Segment Start: Data to process
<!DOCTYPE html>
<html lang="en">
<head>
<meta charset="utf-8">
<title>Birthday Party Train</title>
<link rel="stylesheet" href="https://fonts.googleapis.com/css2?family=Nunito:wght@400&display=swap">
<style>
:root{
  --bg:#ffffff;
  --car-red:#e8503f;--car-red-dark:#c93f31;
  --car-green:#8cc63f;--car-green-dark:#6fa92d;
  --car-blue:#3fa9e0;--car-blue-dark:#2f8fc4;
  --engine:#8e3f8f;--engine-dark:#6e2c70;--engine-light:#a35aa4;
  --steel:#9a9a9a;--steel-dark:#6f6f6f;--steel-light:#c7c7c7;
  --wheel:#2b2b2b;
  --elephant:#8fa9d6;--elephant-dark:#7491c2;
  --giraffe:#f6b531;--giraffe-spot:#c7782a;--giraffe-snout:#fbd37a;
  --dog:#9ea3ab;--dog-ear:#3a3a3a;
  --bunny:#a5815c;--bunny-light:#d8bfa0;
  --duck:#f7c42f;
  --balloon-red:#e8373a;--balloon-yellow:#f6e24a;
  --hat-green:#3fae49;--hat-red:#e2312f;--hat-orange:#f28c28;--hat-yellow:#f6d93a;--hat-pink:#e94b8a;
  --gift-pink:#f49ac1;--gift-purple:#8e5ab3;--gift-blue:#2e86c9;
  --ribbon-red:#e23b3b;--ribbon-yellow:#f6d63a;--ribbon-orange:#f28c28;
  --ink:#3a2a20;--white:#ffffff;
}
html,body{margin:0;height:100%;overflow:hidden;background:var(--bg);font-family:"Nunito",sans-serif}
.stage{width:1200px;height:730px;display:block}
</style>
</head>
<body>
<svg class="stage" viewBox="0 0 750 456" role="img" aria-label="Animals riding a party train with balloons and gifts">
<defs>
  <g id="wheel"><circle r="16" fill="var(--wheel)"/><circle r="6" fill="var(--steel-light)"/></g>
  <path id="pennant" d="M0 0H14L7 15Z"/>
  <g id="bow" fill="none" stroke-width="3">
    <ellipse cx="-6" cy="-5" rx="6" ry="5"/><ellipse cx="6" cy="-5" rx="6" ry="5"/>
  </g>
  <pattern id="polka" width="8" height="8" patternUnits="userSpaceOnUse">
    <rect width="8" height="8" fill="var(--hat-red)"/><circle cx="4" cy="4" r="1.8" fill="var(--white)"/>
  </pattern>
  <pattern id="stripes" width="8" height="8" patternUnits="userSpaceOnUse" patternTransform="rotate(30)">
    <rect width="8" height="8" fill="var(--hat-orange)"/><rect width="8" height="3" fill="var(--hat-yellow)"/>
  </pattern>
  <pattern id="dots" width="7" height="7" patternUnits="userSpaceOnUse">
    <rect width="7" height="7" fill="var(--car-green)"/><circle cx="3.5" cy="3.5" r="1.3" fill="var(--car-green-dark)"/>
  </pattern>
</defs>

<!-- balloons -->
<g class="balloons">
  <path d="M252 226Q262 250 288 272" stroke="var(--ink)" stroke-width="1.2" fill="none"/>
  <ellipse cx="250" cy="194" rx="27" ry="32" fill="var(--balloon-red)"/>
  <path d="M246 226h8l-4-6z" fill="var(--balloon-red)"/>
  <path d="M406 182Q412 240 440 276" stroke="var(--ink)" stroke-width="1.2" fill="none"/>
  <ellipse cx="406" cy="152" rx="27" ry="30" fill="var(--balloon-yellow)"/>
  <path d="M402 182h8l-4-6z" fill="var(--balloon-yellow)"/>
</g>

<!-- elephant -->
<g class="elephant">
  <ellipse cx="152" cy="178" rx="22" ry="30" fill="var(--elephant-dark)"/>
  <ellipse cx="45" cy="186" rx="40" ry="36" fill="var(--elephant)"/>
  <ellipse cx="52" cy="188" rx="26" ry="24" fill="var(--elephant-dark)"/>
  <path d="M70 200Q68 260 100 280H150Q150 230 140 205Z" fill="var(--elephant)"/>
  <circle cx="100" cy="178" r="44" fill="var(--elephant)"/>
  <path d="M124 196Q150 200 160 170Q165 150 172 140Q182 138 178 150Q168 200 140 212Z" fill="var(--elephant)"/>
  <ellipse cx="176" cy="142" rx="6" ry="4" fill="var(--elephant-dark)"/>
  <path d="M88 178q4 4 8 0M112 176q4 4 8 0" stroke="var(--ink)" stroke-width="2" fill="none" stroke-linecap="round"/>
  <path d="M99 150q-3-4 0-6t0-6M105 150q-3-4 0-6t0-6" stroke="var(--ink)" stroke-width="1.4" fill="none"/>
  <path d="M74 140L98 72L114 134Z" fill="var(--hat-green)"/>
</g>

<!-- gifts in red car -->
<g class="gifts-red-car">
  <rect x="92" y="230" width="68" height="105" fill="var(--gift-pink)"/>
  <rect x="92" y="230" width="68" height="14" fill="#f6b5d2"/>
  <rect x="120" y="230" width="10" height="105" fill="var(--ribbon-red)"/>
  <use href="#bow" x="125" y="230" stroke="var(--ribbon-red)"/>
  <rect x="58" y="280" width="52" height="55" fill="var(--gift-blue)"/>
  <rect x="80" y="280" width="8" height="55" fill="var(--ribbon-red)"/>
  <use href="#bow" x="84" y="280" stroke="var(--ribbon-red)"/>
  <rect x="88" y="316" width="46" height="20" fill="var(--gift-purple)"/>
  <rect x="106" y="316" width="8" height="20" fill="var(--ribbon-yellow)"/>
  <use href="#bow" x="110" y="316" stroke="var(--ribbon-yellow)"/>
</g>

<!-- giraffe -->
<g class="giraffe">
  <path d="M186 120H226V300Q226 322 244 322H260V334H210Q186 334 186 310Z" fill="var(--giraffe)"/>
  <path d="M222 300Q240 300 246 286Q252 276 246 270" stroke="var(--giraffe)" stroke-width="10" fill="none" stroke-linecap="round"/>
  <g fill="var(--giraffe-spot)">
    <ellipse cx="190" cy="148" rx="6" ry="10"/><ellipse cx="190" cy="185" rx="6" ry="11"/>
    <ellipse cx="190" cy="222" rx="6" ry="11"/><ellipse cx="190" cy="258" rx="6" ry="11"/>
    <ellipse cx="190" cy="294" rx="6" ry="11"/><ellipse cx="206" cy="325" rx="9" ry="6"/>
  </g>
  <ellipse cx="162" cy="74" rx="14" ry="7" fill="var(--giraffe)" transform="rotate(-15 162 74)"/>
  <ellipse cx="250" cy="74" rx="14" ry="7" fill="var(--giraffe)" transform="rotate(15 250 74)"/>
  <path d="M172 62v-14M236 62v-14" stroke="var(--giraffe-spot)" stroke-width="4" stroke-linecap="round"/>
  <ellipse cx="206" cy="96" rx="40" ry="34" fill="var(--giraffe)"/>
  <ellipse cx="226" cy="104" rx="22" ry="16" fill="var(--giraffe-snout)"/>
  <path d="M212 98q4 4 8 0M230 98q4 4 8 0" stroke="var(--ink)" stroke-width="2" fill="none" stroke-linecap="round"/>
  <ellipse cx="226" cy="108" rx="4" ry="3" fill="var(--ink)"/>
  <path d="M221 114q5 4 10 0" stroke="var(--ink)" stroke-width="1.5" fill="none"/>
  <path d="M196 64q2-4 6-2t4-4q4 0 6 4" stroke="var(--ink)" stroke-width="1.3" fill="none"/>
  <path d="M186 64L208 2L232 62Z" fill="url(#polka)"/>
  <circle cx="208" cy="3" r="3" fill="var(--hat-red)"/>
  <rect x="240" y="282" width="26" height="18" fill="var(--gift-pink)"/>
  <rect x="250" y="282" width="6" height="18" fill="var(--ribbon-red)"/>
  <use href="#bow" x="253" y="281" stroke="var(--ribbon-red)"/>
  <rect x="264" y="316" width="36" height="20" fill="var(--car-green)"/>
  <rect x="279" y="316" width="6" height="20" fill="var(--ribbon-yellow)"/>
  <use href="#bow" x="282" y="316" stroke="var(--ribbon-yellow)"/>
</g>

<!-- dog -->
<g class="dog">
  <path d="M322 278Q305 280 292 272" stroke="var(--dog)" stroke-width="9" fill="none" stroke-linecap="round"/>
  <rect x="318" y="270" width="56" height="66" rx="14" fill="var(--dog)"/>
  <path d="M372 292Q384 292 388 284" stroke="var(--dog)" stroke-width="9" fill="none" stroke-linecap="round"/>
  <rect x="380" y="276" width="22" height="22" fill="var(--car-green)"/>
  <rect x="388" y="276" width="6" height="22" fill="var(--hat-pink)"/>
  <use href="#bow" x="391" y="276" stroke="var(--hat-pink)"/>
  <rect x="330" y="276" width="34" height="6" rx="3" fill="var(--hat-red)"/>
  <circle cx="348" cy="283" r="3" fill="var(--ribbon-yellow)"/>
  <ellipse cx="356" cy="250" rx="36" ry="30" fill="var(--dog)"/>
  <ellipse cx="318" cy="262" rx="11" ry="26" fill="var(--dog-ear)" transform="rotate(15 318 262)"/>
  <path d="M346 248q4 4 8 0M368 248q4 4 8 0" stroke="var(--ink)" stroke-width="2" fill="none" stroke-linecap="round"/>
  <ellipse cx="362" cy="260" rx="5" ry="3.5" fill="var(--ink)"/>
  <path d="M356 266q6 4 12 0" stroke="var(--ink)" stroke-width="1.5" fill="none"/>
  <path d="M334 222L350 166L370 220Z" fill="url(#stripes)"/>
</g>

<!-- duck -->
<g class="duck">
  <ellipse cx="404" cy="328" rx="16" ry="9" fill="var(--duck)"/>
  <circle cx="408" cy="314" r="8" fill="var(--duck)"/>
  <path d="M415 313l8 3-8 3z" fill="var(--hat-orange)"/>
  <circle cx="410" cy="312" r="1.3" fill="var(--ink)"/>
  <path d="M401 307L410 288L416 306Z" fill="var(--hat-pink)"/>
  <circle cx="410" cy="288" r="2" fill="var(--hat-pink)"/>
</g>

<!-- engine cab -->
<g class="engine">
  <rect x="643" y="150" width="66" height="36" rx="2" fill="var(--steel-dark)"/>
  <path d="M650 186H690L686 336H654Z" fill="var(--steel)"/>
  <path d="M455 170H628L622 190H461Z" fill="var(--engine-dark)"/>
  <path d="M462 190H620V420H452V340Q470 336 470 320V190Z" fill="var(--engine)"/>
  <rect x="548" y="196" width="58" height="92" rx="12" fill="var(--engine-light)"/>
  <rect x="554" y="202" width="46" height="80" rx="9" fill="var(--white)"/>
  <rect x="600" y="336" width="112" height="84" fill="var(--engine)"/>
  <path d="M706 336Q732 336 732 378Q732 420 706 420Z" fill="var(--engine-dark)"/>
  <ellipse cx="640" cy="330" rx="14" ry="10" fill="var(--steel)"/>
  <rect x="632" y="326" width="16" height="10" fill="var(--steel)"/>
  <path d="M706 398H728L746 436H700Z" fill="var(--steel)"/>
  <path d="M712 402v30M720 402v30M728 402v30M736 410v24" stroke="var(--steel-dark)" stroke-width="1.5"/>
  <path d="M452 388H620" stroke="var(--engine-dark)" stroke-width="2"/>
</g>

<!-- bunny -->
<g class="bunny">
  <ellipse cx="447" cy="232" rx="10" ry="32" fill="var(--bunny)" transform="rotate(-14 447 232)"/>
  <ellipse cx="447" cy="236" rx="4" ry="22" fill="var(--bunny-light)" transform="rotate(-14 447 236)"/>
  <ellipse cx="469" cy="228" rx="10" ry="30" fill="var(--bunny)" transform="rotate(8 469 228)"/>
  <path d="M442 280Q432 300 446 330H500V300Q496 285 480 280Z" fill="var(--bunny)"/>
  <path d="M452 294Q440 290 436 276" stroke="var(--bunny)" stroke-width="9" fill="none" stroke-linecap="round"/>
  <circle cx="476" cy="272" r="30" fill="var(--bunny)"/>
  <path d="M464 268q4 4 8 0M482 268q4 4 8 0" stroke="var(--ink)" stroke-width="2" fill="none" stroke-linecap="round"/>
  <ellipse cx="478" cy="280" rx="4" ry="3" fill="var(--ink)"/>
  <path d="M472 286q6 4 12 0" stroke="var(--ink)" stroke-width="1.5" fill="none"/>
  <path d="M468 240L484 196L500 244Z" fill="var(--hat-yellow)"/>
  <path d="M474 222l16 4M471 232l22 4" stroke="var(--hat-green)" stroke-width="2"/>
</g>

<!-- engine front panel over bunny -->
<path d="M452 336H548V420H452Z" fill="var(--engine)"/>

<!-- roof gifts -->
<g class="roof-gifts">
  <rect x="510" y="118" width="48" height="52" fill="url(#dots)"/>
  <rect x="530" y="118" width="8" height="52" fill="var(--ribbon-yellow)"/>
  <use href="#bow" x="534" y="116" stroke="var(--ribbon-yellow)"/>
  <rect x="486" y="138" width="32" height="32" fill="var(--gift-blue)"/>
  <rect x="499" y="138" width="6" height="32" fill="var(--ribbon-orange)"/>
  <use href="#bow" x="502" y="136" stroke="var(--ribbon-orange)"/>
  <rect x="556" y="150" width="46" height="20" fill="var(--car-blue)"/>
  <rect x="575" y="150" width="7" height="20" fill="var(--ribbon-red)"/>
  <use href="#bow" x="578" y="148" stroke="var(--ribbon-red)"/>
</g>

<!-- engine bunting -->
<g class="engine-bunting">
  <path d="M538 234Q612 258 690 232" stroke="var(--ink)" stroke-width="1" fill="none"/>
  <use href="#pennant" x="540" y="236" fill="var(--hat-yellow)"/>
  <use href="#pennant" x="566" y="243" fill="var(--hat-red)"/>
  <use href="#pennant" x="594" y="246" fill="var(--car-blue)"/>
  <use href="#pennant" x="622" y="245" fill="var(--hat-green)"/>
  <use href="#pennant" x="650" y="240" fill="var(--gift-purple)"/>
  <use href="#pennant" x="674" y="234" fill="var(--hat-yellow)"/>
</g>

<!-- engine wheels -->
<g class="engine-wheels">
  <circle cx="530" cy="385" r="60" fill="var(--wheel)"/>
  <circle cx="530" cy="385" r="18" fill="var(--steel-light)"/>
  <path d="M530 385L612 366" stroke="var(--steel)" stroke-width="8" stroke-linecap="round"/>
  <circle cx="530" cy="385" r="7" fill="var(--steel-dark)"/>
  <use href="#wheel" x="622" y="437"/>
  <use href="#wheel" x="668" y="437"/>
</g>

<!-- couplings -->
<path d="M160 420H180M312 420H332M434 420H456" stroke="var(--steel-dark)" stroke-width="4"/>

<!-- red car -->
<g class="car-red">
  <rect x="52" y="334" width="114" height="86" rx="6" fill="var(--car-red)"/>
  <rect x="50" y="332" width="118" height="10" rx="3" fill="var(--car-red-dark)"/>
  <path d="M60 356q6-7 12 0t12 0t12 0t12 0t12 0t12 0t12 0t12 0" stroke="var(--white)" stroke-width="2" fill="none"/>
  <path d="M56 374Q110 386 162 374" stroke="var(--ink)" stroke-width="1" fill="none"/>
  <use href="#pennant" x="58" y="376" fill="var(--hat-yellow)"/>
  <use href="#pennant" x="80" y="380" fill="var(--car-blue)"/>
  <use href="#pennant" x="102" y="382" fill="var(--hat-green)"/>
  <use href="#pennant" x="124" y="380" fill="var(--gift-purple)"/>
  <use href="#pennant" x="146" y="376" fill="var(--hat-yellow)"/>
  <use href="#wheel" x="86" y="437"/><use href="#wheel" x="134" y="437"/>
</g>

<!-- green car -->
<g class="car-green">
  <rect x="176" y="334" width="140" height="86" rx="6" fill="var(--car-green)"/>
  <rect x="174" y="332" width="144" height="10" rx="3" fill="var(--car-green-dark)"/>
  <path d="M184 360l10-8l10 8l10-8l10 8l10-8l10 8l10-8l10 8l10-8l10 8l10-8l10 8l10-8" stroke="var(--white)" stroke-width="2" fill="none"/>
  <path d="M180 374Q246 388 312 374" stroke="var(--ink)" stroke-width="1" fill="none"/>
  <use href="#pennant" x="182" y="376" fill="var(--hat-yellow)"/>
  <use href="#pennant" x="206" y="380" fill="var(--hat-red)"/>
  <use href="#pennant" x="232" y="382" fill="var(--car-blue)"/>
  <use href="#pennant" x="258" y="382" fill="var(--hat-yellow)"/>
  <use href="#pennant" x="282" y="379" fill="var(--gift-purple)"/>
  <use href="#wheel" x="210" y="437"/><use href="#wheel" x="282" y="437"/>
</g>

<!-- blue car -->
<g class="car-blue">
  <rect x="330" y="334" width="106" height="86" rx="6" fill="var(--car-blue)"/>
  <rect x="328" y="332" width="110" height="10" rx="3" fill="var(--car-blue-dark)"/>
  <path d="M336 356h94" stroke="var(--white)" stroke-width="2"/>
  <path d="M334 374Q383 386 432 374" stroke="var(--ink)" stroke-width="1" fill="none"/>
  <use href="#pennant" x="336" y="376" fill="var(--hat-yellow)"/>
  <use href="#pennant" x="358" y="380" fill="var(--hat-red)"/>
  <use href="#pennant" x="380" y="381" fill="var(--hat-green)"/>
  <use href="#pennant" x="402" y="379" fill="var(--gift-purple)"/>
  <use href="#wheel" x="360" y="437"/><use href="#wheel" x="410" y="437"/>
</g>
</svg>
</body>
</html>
Segment End: Data to process
Segment Start: Data to process
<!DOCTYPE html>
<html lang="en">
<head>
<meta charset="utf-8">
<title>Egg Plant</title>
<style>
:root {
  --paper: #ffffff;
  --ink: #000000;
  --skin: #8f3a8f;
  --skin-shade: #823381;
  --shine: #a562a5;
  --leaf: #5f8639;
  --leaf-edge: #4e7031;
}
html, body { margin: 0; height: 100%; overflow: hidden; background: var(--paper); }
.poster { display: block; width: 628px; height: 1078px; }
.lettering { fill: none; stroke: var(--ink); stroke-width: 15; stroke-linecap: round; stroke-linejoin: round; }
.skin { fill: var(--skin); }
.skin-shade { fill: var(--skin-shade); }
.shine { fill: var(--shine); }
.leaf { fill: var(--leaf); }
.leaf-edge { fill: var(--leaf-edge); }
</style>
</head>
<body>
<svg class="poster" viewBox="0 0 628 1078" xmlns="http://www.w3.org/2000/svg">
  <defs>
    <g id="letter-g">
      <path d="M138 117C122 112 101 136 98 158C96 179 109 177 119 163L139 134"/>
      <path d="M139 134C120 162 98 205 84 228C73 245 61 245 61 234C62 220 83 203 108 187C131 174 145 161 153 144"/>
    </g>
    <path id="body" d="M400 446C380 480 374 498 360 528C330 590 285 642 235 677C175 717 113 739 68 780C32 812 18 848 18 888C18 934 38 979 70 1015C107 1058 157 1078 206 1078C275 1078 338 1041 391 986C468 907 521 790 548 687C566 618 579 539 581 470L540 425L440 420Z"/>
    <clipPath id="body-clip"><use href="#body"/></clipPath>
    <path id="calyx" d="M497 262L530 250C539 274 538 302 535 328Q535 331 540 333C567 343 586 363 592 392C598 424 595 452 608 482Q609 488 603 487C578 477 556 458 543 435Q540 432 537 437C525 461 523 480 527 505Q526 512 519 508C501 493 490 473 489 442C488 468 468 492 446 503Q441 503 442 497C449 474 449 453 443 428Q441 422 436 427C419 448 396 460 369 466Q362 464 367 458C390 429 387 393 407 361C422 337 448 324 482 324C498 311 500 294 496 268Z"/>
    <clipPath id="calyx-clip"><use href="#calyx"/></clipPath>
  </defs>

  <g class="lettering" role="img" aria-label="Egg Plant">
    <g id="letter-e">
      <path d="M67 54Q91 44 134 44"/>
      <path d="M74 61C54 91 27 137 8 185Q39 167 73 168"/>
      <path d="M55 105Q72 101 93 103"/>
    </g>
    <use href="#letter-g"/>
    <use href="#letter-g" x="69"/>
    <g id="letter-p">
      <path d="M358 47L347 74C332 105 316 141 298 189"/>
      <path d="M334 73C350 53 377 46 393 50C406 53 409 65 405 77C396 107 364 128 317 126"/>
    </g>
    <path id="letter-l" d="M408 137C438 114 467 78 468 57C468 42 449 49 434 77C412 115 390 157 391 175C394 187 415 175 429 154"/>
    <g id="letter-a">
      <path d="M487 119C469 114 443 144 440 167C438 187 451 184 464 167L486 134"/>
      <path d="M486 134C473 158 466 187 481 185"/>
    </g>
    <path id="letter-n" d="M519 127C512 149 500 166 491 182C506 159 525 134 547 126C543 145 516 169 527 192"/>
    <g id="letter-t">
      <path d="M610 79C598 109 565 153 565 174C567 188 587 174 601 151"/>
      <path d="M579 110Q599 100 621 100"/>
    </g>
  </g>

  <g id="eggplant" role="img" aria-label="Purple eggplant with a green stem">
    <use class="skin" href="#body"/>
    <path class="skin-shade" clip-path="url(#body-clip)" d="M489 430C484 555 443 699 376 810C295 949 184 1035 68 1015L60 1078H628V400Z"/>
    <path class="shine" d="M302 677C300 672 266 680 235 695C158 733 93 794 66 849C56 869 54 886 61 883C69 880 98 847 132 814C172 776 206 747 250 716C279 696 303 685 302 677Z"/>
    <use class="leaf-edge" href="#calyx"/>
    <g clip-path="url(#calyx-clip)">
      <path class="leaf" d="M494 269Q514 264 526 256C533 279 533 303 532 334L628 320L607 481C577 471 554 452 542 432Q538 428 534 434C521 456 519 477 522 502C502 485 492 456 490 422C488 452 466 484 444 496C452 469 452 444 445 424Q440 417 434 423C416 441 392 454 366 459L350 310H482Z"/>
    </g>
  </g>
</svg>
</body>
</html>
Segment End: Data to process
Activity:
Go line by line through the records and copy those that contain the word "title".

Exercise output:
<title>Birthday Party Train</title>
<title>Egg Plant</title>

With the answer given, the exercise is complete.